Dataset entries
-- -- --
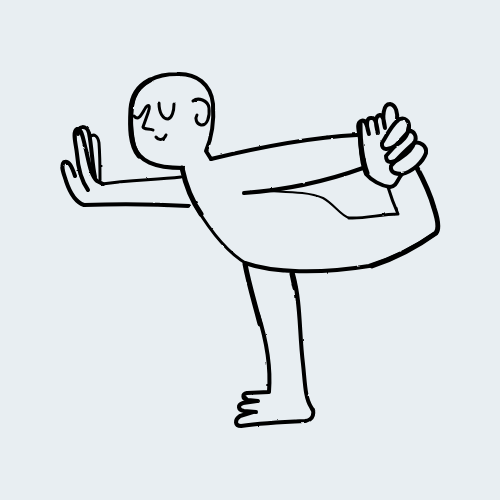
<!DOCTYPE html>
<html lang="en">
<head>
<meta charset="utf-8">
<title>Balance pose</title>
<style>
:root { --paper: #e8eef2; --ink: #050505; }
html, body { margin: 0; background: var(--paper); overflow: hidden; }
.pose { display: block; width: 500px; height: 500px; background: var(--paper); }
.line { fill: none; stroke: var(--ink); stroke-width: 4; stroke-linecap: round; stroke-linejoin: round; }
.bold { stroke-width: 5; }
.fine { stroke-width: 3; }
.thin { stroke-width: 2; }
.shape { fill: var(--paper); }
</style>
</head>
<body>
<svg class="pose" viewBox="0 0 500 500" role="img" aria-label="Line drawing of a calm figure balancing on one leg, one arm stretched forward and the other holding the raised foot">
  <defs>
    <filter id="brush" x="0" y="0" width="500" height="500" filterUnits="userSpaceOnUse">
      <feTurbulence type="fractalNoise" baseFrequency="0.16" numOctaves="2" seed="4" result="grain"/>
      <feDisplacementMap in="SourceGraphic" in2="grain" scale="1.8" xChannelSelector="R" yChannelSelector="G"/>
    </filter>
  </defs>
  <g class="line" filter="url(#brush)">
    <g id="standing-leg">
      <path class="bold" d="M245 264C249 285 255 304 260 324"/>
      <path d="M258 314C267 342 271 367 269 392L247 393C242 394 242 399 248 400L258 401"/>
      <path d="M257 401L243 403C237 405 238 410 244 411L256 412"/>
      <path d="M253 412L240 416C234 420 235 426 241 426C261 423 281 422 305 421C314 420 315 412 311 407C305 398 305 382 303 364C299 332 301 303 293 274"/>
      <path class="bold" d="M292 274L295 288"/>
    </g>
    <g id="forward-arm">
      <path class="fine" d="M181 177C154 180 128 180 102 184"/>
      <path d="M103 184L97 181C91 176 89 163 86 150C83 139 82 128 77 129C72 132 76 144 77 154C78 168 81 180 88 190"/>
      <path d="M78 134C77 125 87 125 89 133C92 148 92 164 95 177"/>
      <path class="fine" d="M90 137C94 133 98 136 99 143C100 156 100 169 100 180"/>
      <path d="M75 176C72 167 69 160 64 162C60 166 64 174 66 181C70 193 75 202 84 205C118 204 152 204 189 206"/>
    </g>
    <g id="torso-and-raised-leg">
      <path class="bold" d="M182 168C186 187 192 201 201 214"/>
      <path class="fine" d="M196 207C211 232 228 253 247 264"/>
      <path d="M245 263C273 273 320 274 369 266C395 258 417 246 436 233"/>
      <path class="bold" d="M372 266C396 258 418 246 436 233C440 228 437 217 434 208C430 193 423 179 416 166"/>
      <path d="M211 159C252 149 302 138 357 135"/>
      <path d="M244 193C286 190 327 181 363 168"/>
      <path class="thin" d="M270 191C289 192 309 192 323 198C334 204 340 215 349 218"/>
      <path class="fine" d="M349 218C365 219 381 214 398 214C394 205 391 197 388 187"/>
    </g>
    <g id="held-foot">
      <path class="shape" d="M366 174C361 163 361 151 360 139C359 130 356 124 361 121C366 119 367 126 369 134C366 125 366 117 372 118C376 118 377 126 378 133C375 123 375 116 380 115C384 116 384 122 385 128C382 117 383 104 390 104C396 105 398 113 397 121C402 116 409 119 409 126L408 131C414 130 418 137 414 143C420 141 427 146 426 153C423 162 412 172 402 174C397 180 397 186 390 187C381 186 371 180 366 174Z"/>
      <path d="M397 121C390 128 387 135 382 143C381 151 389 150 395 146C402 142 408 137 409 126"/>
      <path d="M408 132C400 141 392 149 386 156C386 164 393 163 399 159C407 154 413 149 414 143"/>
      <path d="M414 143C405 151 397 159 391 166C390 173 396 174 402 174"/>
      <path class="bold" d="M360 123C360 140 361 157 367 173"/>
    </g>
    <g id="head">
      <path d="M211 159L206 151C212 137 214 119 213 104C211 84 196 73 177 74C156 74 140 82 134 98C129 114 131 132 134 146C139 161 154 168 183 168"/>
      <path class="bold" d="M150 80C137 87 132 96 131 109C130 127 130 145 139 156"/>
      <path class="fine" d="M193 101C198 97 208 100 209 108C210 117 207 126 201 125C196 124 195 118 197 115"/>
      <path class="fine" d="M134 116C139 122 142 113 146 107C150 103 150 108 148 113L143 127C144 130 149 128 153 130"/>
      <path class="fine" d="M159 103C159 113 163 119 168 119C172 118 174 111 174 104"/>
      <path class="fine" d="M156 137C159 141 164 140 166 135"/>
    </g>
  </g>
</svg>
</body>
</html>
-- -- --
▶ **YOUR TASK**
Go through the lines above and copy any that contain "bold".

▶ **FINISHED EXERCISE**
.bold { stroke-width: 5; }
      <path class="bold" d="M245 264C249 285 255 304 260 324"/>
      <path class="bold" d="M292 274L295 288"/>
      <path class="bold" d="M182 168C186 187 192 201 201 214"/>
      <path class="bold" d="M372 266C396 258 418 246 436 233C440 228 437 217 434 208C430 193 423 179 416 166"/>
      <path class="bold" d="M360 123C360 140 361 157 367 173"/>
      <path class="bold" d="M150 80C137 87 132 96 131 109C130 127 130 145 139 156"/>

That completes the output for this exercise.